Would you please output, word for word, the span of the listing below that opens on the line containing "22 -22 l512" and closes on the line containing "-40 62 q-90"? Include both ends and nothing more.

--- Data provided Enclosed Below ---

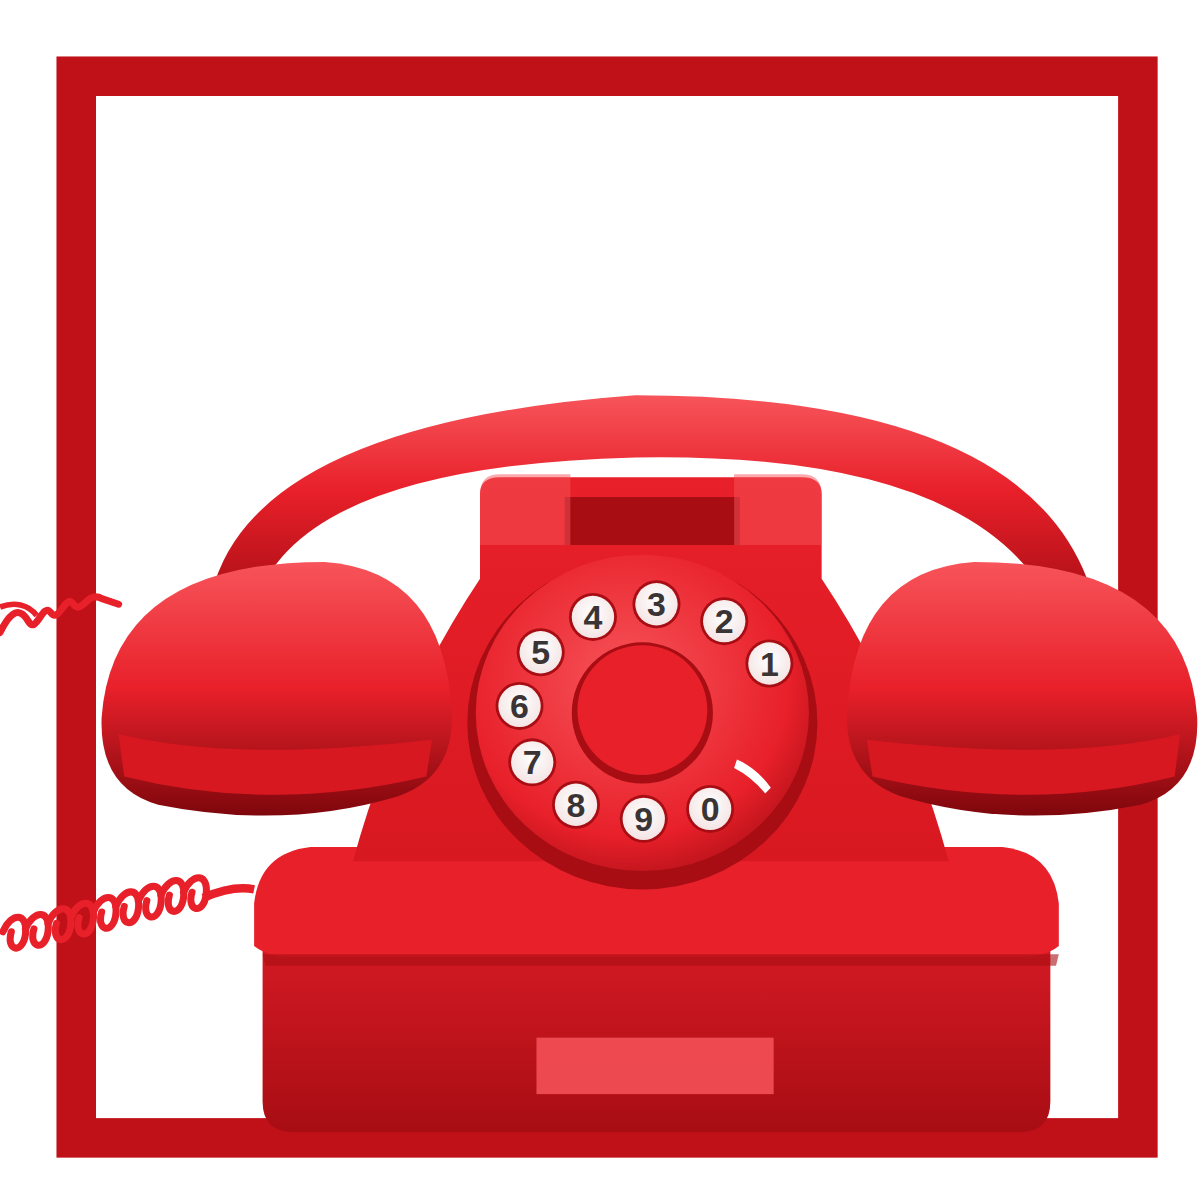
<!DOCTYPE html>
<html lang="en">
<head>
<meta charset="utf-8">
<title>Red Rotary Telephone</title>
<link rel="stylesheet" href="https://fonts.googleapis.com/css2?family=Arimo:wght@700&display=swap">
<style>
  :root {
    --paper: #ffffff;
    --frame-red: #c01018;
    --phone-red: #e8202a;
    --phone-light: #f7545a;
    --phone-mid: #d81820;
    --phone-dark: #a80d14;
    --phone-deep: #7e070c;
    --hole-fill: #f4e4e4;
    --digit-ink: #3a3434;
    --stop-white: #ffffff;
  }
  html, body {
    margin: 0;
    padding: 0;
    width: 1200px;
    height: 1200px;
    overflow: hidden;
    background: var(--paper);
  }
  .artboard {
    display: block;
    width: 1200px;
    height: 1200px;
  }
  .dial-digit {
    font-family: "Arimo", Arial, sans-serif;
    font-weight: 700;
    font-size: 24px;
    fill: var(--digit-ink);
    text-anchor: middle;
    dominant-baseline: central;
  }
</style>
</head>
<body>
<svg class="artboard" viewBox="0 0 850 850" xmlns="http://www.w3.org/2000/svg" role="img" aria-label="Red rotary telephone inside a red square frame">
  <defs>
    <linearGradient id="handsetShade" x1="0" y1="0" x2="0" y2="1">
      <stop offset="0" stop-color="var(--phone-light)"/>
      <stop offset="0.45" stop-color="var(--phone-red)"/>
      <stop offset="1" stop-color="var(--phone-dark)"/>
    </linearGradient>
    <linearGradient id="earpieceShade" x1="0" y1="0" x2="0" y2="1">
      <stop offset="0" stop-color="var(--phone-light)"/>
      <stop offset="0.5" stop-color="var(--phone-red)"/>
      <stop offset="1" stop-color="var(--phone-deep)"/>
    </linearGradient>
    <linearGradient id="bodyShade" x1="0" y1="0" x2="0" y2="1">
      <stop offset="0" stop-color="var(--phone-red)"/>
      <stop offset="1" stop-color="var(--phone-mid)"/>
    </linearGradient>
    <linearGradient id="baseFront" x1="0" y1="0" x2="0" y2="1">
      <stop offset="0" stop-color="var(--phone-red)"/>
      <stop offset="1" stop-color="var(--phone-dark)"/>
    </linearGradient>
    <radialGradient id="dialFace" cx="0.45" cy="0.4" r="0.7">
      <stop offset="0" stop-color="var(--phone-light)"/>
      <stop offset="0.7" stop-color="var(--phone-red)"/>
      <stop offset="1" stop-color="var(--phone-dark)"/>
    </radialGradient>
    <radialGradient id="holeShade" cx="0.5" cy="0.4" r="0.6">
      <stop offset="0" stop-color="#ffffff"/>
      <stop offset="1" stop-color="var(--hole-fill)"/>
    </radialGradient>
    <g id="fingerHole">
      <circle r="17" fill="var(--phone-dark)"/>
      <circle r="15" fill="url(#holeShade)"/>
    </g>
    <path id="coilLoop" d="M0 0 c6 -14 18 -14 16 2 c-2 14 -14 12 -10 -2" fill="none" stroke="var(--phone-red)" stroke-width="5" stroke-linecap="round"/>
  </defs>

  <rect width="850" height="850" fill="var(--paper)"/>

  <g class="square-frame">
    <rect x="54" y="54" width="752" height="752" fill="none" stroke="var(--frame-red)" stroke-width="28"/>
  </g>

  <g class="coiled-cords">
    <path d="M0 448 c8 -16 14 -18 20 -8 s10 -14 16 -6 s10 -14 16 -6 s10 -10 20 -4 l12 4" fill="none" stroke="var(--phone-red)" stroke-width="5" stroke-linecap="round"/>
    <path d="M0 430 c10 -4 20 -2 26 6" fill="none" stroke="var(--phone-red)" stroke-width="4"/>
    <g transform="translate(0 660)">
      <use href="#coilLoop" x="2" y="0"/>
      <use href="#coilLoop" x="18" y="-2"/>
      <use href="#coilLoop" x="34" y="-6"/>
      <use href="#coilLoop" x="50" y="-10"/>
      <use href="#coilLoop" x="66" y="-14"/>
      <use href="#coilLoop" x="82" y="-18"/>
      <use href="#coilLoop" x="98" y="-22"/>
      <use href="#coilLoop" x="114" y="-26"/>
      <use href="#coilLoop" x="130" y="-28"/>
      <path d="M144 -24 c14 -6 26 -8 36 -6" fill="none" stroke="var(--phone-red)" stroke-width="6"/>
    </g>
  </g>

  <g class="phone-base">
    <path d="M186 630 q0 -20 22 -22 l512 0 q24 2 24 22 l0 150 q0 22 -22 22 l-514 0 q-22 0 -22 -22 z" fill="url(#baseFront)"/>
    <path d="M180 640 q4 -36 40 -40 l490 0 q36 4 40 40 l0 30 q-10 8 -30 8 l-510 0 q-20 0 -30 -8 z" fill="var(--phone-red)"/>
    <path d="M186 676 l564 0 l-2 8 l-560 0 z" fill="var(--phone-dark)" opacity="0.6"/>
    <rect x="380" y="735" width="168" height="40" fill="var(--phone-light)" opacity="0.85"/>
  </g>

  <g class="cradle-body">
    <path d="M250 610 q30 -110 90 -200 l0 -60 q0 -12 14 -12 l214 0 q14 0 14 12 l0 60 q60 90 90 200 z" fill="url(#bodyShade)"/>
    <path d="M400 352 l124 0 l0 34 l-124 0 z" fill="var(--phone-dark)"/>
    <path d="M340 350 q0 -14 14 -14 l50 0 l0 50 l-64 0 z M520 336 l48 0 q14 0 14 14 l0 36 l-62 0 z" fill="var(--phone-light)" opacity="0.5"/>
  </g>

  <g class="handset">
    <path d="M150 420 q30 -120 300 -140 q270 0 320 130 l-30 10 q-60 -100 -290 -96 q-240 6 -270 106 z" fill="url(#handsetShade)"/>
    <path d="M230 398 q-150 0 -158 110 q-2 50 40 62 q90 18 170 -6 q40 -14 38 -60 q-6 -100 -90 -106 z" fill="url(#earpieceShade)"/>
    <path d="M84 520 q80 20 222 4 l-4 26 q-110 26 -214 0 z" fill="var(--phone-mid)"/>
    <path d="M690 398 q150 0 158 110 q2 50 -40 62 q-90 18 -170 -6 q-40 -14 -38 -60 q6 -100 90 -106 z" fill="url(#earpieceShade)"/>
    <path d="M836 520 q-80 20 -222 4 l4 26 q110 26 214 0 z" fill="var(--phone-mid)"/>
  </g>

  <g class="rotary-dial">
    <ellipse cx="455" cy="512" rx="124" ry="118" fill="var(--phone-dark)"/>
    <ellipse cx="455" cy="505" rx="118" ry="112" fill="url(#dialFace)"/>
    <use href="#fingerHole" x="545" y="470"/>
    <use href="#fingerHole" x="513" y="440"/>
    <use href="#fingerHole" x="465" y="428"/>
    <use href="#fingerHole" x="420" y="437"/>
    <use href="#fingerHole" x="383" y="462"/>
    <use href="#fingerHole" x="368" y="500"/>
    <use href="#fingerHole" x="377" y="540"/>
    <use href="#fingerHole" x="408" y="570"/>
    <use href="#fingerHole" x="456" y="580"/>
    <use href="#fingerHole" x="503" y="573"/>
    <text class="dial-digit" x="545" y="470">1</text>
    <text class="dial-digit" x="513" y="440">2</text>
    <text class="dial-digit" x="465" y="428">3</text>
    <text class="dial-digit" x="420" y="437">4</text>
    <text class="dial-digit" x="383" y="462">5</text>
    <text class="dial-digit" x="368" y="500">6</text>
    <text class="dial-digit" x="377" y="540">7</text>
    <text class="dial-digit" x="408" y="570">8</text>
    <text class="dial-digit" x="456" y="580">9</text>
    <text class="dial-digit" x="503" y="573">0</text>
    <circle cx="455" cy="505" r="50" fill="var(--phone-dark)"/>
    <circle cx="455" cy="503" r="46" fill="var(--phone-red)"/>
    <path d="M522 538 q14 6 24 20 l-4 4 q-10 -12 -22 -18 z" fill="var(--stop-white)"/>
  </g>
</svg>
</body>
</html>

--- End of Enclosed Data provided ---

§ **Response to the task**:
    <path d="M186 630 q0 -20 22 -22 l512 0 q24 2 24 22 l0 150 q0 22 -22 22 l-514 0 q-22 0 -22 -22 z" fill="url(#baseFront)"/>
    <path d="M180 640 q4 -36 40 -40 l490 0 q36 4 40 40 l0 30 q-10 8 -30 8 l-510 0 q-20 0 -30 -8 z" fill="var(--phone-red)"/>
    <path d="M186 676 l564 0 l-2 8 l-560 0 z" fill="var(--phone-dark)" opacity="0.6"/>
    <rect x="380" y="735" width="168" height="40" fill="var(--phone-light)" opacity="0.85"/>
  </g>

  <g class="cradle-body">
    <path d="M250 610 q30 -110 90 -200 l0 -60 q0 -12 14 -12 l214 0 q14 0 14 12 l0 60 q60 90 90 200 z" fill="url(#bodyShade)"/>
    <path d="M400 352 l124 0 l0 34 l-124 0 z" fill="var(--phone-dark)"/>
    <path d="M340 350 q0 -14 14 -14 l50 0 l0 50 l-64 0 z M520 336 l48 0 q14 0 14 14 l0 36 l-62 0 z" fill="var(--phone-light)" opacity="0.5"/>
  </g>

  <g class="handset">
    <path d="M150 420 q30 -120 300 -140 q270 0 320 130 l-30 10 q-60 -100 -290 -96 q-240 6 -270 106 z" fill="url(#handsetShade)"/>
    <path d="M230 398 q-150 0 -158 110 q-2 50 40 62 q90 18 170 -6 q40 -14 38 -60 q-6 -100 -90 -106 z" fill="url(#earpieceShade)"/>
    <path d="M84 520 q80 20 222 4 l-4 26 q-110 26 -214 0 z" fill="var(--phone-mid)"/>
    <path d="M690 398 q150 0 158 110 q2 50 -40 62 q-90 18 -170 -6 q-40 -14 -38 -60 q6 -100 90 -106 z" fill="url(#earpieceShade)"/>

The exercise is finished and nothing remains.